=== Information supplied ===

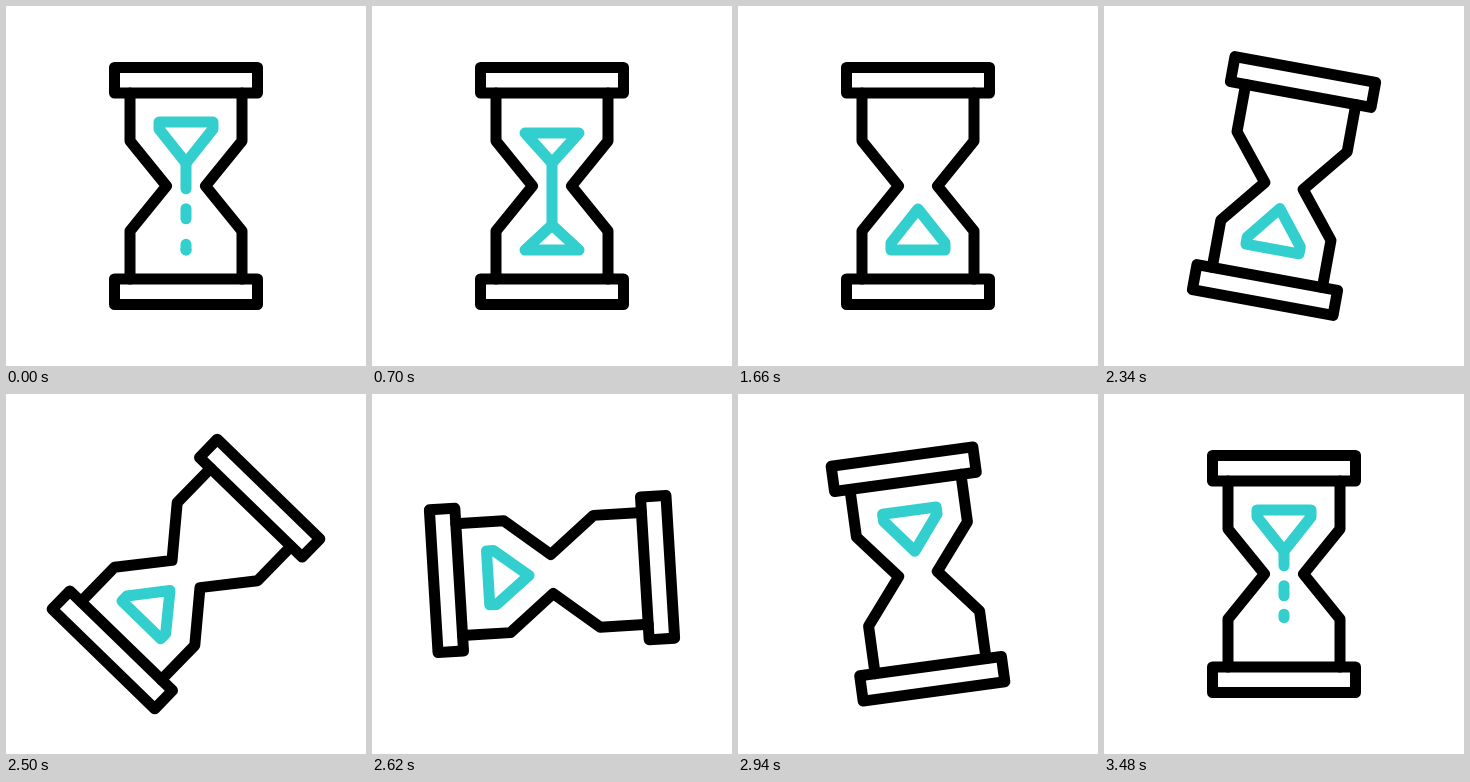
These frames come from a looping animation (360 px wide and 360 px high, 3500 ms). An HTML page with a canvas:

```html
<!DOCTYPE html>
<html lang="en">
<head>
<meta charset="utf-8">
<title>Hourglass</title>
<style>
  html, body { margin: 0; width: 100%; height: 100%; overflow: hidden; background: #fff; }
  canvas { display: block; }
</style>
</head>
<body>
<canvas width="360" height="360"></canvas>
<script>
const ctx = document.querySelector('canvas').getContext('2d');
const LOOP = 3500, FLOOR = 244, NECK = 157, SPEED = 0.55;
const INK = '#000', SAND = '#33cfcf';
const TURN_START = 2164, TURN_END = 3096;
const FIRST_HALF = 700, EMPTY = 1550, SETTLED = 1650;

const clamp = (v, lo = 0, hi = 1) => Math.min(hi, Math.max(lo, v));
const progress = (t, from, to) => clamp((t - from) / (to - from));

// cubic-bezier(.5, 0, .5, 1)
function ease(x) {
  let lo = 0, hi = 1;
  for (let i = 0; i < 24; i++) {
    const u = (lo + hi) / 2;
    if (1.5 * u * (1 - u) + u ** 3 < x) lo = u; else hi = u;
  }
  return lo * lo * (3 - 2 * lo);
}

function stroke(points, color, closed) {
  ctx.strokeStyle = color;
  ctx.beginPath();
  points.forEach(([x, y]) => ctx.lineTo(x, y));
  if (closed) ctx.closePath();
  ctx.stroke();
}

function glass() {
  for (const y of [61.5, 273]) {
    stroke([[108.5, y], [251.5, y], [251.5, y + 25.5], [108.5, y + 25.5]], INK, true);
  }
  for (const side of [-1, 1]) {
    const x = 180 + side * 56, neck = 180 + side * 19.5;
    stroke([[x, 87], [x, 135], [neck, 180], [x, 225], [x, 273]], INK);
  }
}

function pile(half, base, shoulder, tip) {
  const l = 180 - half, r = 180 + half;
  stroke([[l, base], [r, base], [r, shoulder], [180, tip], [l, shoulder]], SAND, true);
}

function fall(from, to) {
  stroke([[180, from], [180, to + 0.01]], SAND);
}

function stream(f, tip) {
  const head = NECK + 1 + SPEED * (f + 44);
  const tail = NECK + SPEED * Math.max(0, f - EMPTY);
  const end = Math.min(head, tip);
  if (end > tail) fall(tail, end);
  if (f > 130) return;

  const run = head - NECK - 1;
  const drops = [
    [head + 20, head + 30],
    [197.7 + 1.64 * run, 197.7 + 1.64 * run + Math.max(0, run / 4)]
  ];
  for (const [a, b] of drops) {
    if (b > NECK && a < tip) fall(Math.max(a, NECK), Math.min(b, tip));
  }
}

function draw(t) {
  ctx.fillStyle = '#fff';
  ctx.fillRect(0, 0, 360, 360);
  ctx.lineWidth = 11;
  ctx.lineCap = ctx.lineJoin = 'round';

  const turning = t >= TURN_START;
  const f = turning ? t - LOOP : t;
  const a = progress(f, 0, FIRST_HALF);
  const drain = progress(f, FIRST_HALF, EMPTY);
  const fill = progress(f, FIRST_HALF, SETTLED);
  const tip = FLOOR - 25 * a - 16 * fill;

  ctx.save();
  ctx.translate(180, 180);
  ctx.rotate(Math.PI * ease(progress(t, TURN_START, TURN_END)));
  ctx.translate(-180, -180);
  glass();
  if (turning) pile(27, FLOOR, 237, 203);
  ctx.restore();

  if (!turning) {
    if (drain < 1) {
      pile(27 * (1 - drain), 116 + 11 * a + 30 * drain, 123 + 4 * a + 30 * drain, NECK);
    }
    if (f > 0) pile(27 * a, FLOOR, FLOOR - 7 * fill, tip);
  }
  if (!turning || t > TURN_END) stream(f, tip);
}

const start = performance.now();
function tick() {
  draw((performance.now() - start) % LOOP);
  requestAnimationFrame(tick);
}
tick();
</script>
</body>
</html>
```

===

Return every line above where "draw" appears.

function draw(t) {
  draw((performance.now() - start) % LOOP);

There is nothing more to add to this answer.